Carey and Young serve as principal investigators on the project that is studying how environmental changes in Peru’s Cordillera Blanca mountains affect downstream water supplies and water management.

Although the interdisciplinary research group is quite diverse, including hydrologists and glaciologists, what makes this collaboration special is the social and life science perspective that Carey and Young provide to research that has been typically focused on the physical aspects of climate change.

“Ken and I are the ones who provide particularly unique contributions to the study of glaciers and glacier watersheds because it's usually glaciologists, hydrologists, and other natural scientists,” said Carey. “I bring in the often-overlooked human dimension and he brings in the biological and ecological aspects of hydrology and glaciology, which are also frequently neglected. But the whole team is really central to get at these broader questions.”

In examining the climate-glacier-water-society dynamics in the Cordillera Blanca, Carey’s research will provide critical information to urban residents, industries, farmers and policymakers that will inform adaptive strategies and responses to global climate change.
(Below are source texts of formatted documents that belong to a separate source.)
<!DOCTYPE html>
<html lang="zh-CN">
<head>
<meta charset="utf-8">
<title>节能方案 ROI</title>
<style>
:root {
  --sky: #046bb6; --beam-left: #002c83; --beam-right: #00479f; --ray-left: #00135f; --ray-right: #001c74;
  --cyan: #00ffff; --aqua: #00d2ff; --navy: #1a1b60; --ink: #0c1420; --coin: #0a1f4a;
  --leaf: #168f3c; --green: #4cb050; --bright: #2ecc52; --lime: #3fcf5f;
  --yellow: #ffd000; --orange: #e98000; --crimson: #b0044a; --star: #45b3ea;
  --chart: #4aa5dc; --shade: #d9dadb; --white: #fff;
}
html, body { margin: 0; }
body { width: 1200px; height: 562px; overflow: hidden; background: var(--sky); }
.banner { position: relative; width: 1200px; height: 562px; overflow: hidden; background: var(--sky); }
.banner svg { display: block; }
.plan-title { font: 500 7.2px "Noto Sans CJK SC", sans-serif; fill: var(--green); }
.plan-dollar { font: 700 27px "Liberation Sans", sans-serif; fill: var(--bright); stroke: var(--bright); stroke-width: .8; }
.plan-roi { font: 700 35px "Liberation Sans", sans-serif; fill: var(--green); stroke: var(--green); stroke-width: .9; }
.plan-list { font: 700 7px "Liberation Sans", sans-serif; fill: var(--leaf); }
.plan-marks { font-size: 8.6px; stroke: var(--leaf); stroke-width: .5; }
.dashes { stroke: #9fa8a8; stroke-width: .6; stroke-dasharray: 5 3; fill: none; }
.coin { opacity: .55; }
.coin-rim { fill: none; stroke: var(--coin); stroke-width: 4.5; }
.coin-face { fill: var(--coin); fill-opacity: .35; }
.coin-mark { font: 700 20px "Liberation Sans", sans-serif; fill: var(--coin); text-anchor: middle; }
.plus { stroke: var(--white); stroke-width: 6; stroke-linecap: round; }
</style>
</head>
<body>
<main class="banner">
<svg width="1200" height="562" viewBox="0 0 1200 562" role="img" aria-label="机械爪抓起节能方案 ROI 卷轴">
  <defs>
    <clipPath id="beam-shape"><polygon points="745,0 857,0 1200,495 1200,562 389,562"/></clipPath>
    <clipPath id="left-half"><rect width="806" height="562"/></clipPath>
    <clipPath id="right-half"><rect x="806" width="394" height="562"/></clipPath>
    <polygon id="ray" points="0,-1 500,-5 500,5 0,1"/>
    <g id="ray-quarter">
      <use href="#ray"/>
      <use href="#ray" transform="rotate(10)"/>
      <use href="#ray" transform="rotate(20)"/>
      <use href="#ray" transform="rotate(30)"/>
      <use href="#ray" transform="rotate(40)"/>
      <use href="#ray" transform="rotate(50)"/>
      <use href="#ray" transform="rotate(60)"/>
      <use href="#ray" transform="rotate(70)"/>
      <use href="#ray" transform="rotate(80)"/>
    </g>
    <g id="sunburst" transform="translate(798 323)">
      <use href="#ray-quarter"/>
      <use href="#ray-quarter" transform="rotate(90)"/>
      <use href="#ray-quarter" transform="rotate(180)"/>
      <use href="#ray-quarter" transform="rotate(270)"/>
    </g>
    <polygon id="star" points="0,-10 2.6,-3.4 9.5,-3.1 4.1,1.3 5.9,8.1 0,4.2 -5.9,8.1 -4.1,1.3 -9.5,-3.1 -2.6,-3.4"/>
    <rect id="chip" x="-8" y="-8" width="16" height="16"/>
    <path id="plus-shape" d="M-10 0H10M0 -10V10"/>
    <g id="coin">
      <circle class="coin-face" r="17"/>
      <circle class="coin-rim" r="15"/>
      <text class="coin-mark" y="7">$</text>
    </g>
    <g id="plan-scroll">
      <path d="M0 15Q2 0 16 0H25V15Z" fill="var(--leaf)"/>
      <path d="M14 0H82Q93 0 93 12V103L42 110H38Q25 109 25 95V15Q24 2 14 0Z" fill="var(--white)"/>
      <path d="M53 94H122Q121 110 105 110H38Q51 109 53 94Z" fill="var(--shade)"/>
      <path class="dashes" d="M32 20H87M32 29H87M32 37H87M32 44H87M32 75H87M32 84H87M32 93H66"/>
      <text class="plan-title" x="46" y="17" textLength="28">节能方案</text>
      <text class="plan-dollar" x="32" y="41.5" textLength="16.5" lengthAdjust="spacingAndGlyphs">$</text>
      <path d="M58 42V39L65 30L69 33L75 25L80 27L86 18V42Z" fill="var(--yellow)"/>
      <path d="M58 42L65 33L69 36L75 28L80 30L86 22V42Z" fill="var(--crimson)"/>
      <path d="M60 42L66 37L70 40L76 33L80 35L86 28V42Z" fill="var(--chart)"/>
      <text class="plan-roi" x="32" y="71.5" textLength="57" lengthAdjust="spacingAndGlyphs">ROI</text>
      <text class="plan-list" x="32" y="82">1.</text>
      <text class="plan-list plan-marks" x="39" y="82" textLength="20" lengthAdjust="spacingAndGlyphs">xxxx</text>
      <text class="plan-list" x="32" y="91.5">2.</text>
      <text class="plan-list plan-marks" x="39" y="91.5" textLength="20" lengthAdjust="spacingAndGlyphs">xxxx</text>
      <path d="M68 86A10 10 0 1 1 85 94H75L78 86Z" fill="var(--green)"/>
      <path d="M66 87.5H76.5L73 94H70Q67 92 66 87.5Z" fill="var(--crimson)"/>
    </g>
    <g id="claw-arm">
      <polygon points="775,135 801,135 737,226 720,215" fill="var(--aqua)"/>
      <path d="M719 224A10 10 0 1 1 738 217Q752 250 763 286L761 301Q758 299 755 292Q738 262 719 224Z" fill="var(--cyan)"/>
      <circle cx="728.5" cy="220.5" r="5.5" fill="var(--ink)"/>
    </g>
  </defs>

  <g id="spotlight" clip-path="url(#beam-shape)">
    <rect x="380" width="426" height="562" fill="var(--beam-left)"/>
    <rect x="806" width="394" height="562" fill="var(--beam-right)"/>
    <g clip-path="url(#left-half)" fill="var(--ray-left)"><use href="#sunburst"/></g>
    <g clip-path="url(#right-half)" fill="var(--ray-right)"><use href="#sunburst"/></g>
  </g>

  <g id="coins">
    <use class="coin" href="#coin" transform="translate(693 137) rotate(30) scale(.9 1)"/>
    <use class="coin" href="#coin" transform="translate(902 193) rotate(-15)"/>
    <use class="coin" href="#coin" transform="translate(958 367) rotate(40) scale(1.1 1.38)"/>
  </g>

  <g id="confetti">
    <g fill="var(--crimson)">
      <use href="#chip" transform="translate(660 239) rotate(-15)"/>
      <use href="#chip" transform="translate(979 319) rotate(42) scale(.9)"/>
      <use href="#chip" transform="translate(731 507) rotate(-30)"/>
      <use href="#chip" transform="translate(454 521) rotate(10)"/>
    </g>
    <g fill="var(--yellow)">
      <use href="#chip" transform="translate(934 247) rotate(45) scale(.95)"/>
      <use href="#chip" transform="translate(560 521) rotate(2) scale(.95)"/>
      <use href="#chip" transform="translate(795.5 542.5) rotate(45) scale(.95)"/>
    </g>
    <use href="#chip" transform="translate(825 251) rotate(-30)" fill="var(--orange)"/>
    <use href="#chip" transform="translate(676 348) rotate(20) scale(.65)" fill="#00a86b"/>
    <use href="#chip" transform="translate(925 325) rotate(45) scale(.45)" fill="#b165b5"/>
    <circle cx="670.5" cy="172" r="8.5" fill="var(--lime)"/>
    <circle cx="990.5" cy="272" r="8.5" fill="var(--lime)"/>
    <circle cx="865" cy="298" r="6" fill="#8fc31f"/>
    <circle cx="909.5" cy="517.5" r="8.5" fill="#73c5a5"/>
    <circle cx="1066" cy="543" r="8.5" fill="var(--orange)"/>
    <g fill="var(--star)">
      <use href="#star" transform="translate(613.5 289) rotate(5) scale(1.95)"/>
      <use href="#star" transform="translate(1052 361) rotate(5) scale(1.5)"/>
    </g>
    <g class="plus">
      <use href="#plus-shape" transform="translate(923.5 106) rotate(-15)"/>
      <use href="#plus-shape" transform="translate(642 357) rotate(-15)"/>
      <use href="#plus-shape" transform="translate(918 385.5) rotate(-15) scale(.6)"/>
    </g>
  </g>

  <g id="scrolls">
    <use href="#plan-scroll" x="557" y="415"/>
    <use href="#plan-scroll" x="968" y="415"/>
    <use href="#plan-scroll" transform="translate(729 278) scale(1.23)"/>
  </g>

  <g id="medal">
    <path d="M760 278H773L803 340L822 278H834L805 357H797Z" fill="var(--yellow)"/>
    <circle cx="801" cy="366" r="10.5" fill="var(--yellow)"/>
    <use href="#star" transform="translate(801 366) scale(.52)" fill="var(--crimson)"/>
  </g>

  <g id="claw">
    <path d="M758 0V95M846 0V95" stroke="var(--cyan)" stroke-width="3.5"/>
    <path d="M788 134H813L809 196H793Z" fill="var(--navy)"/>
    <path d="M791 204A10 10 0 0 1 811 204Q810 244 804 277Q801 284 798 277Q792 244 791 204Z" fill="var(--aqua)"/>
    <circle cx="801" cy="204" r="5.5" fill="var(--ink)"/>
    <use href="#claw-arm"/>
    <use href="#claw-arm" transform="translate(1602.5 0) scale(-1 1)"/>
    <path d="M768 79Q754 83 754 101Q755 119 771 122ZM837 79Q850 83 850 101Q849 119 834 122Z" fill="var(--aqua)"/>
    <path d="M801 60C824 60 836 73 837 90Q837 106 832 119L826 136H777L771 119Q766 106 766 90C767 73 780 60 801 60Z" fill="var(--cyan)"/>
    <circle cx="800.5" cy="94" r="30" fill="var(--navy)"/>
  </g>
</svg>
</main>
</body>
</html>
“I'm a historian looking at people in communities living downstream from the glacier, focusing especially on hydroelectricity generation and the billion-dollar, large-scale irrigation projects that rely on dwindling water supplies from melting glaciers.”

Young is a biogeographer looking at plants in the areas around glaciers, trying to understand how wetlands, forests, plants and other aspects of the flora affect hydrology.

“Asparagus in the United States that is imported from Peru may very well come from this watershed, so we are literally eating water from shrinking glaciers when we serve asparagus for dinner here,” said Carey.

For more information on Carey’s research, read “Melting in the Andes: Goodbye glaciers” by Barbara Fraser that was published in November 2012 in Nature, an international weekly journal of science.

 - by Melissa Foley, Office of Strategic Communications